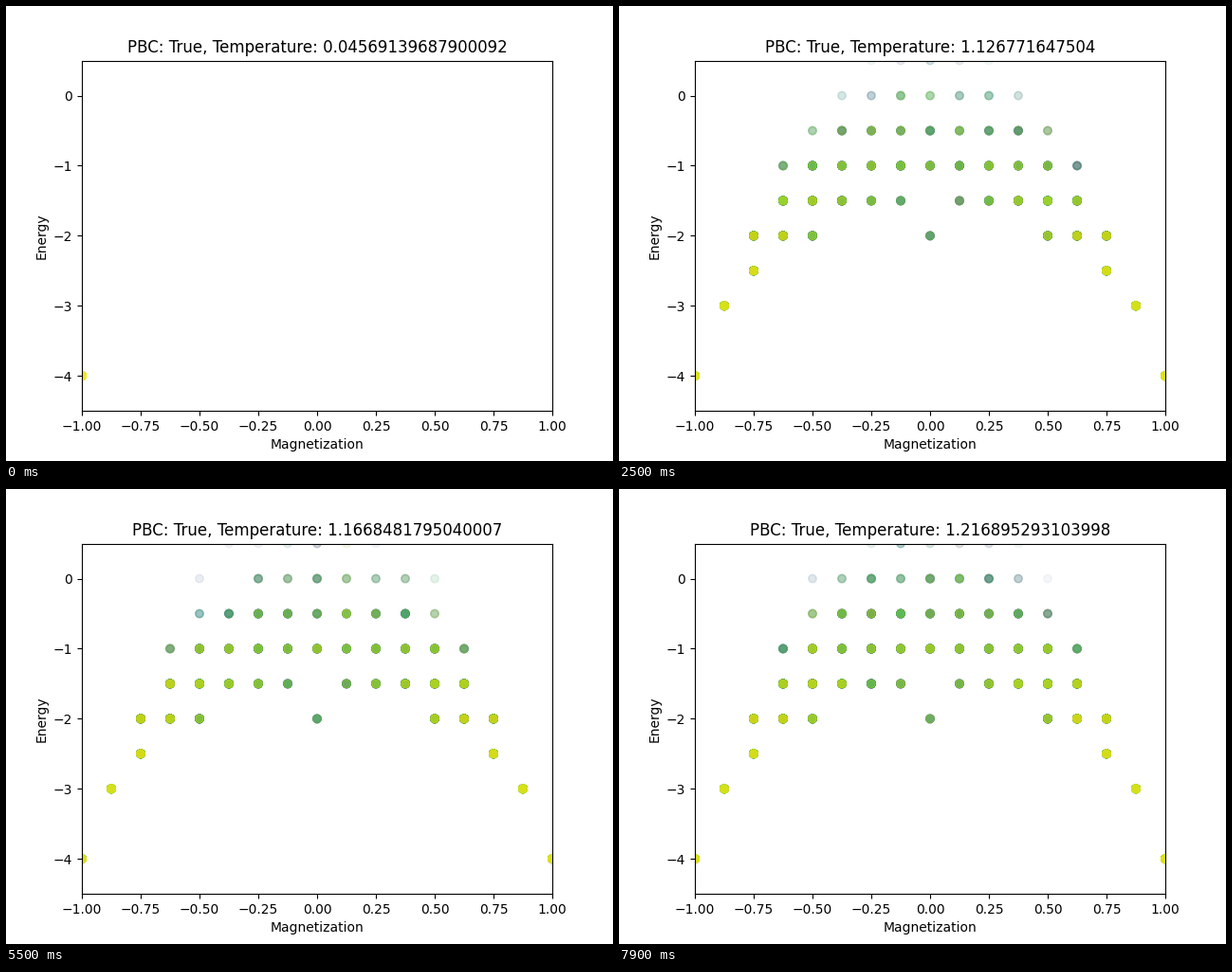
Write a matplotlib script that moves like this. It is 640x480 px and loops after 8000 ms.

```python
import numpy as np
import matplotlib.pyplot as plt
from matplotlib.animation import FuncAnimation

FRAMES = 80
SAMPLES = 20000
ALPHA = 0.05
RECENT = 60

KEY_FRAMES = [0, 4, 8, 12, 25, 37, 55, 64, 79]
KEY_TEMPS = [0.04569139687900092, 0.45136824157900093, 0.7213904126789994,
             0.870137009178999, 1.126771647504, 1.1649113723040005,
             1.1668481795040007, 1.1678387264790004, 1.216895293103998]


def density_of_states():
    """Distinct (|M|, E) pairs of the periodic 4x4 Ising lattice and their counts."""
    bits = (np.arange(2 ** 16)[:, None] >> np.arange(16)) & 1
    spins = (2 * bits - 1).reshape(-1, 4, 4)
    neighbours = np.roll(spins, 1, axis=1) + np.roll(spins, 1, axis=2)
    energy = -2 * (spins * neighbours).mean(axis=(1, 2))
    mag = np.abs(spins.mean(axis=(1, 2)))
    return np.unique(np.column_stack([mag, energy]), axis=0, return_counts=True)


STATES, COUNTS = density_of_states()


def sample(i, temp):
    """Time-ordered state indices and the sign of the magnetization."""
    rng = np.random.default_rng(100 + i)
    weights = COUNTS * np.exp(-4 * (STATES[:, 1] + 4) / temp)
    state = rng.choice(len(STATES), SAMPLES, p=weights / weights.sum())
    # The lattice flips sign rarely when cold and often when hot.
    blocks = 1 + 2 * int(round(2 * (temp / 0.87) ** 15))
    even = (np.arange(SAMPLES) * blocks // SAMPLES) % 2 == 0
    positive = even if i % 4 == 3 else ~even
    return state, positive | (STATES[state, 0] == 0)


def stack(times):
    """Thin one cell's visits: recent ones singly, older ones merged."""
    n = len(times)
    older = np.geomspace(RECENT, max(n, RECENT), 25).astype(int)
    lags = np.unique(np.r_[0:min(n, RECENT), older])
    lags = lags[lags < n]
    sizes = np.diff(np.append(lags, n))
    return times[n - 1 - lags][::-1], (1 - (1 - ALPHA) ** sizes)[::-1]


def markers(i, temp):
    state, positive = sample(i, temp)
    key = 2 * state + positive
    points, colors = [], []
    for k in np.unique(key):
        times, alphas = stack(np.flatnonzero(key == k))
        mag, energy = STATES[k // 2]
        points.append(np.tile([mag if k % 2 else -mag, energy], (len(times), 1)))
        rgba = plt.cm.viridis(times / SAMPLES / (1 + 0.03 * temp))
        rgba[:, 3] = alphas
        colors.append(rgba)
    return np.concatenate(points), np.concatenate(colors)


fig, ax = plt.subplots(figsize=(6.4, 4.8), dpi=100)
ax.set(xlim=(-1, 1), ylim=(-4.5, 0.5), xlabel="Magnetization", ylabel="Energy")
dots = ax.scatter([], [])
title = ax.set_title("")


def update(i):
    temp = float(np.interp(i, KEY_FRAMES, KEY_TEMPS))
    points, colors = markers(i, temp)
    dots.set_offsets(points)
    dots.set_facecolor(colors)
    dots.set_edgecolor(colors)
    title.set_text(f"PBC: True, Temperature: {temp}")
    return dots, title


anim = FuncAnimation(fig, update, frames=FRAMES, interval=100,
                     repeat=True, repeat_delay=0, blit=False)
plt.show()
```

How to complete this task
Scan the entries above and show each line that contains the word "dots".

Result of the exercise
dots = ax.scatter([], [])
    dots.set_offsets(points)
    dots.set_facecolor(colors)
    dots.set_edgecolor(colors)
    return dots, title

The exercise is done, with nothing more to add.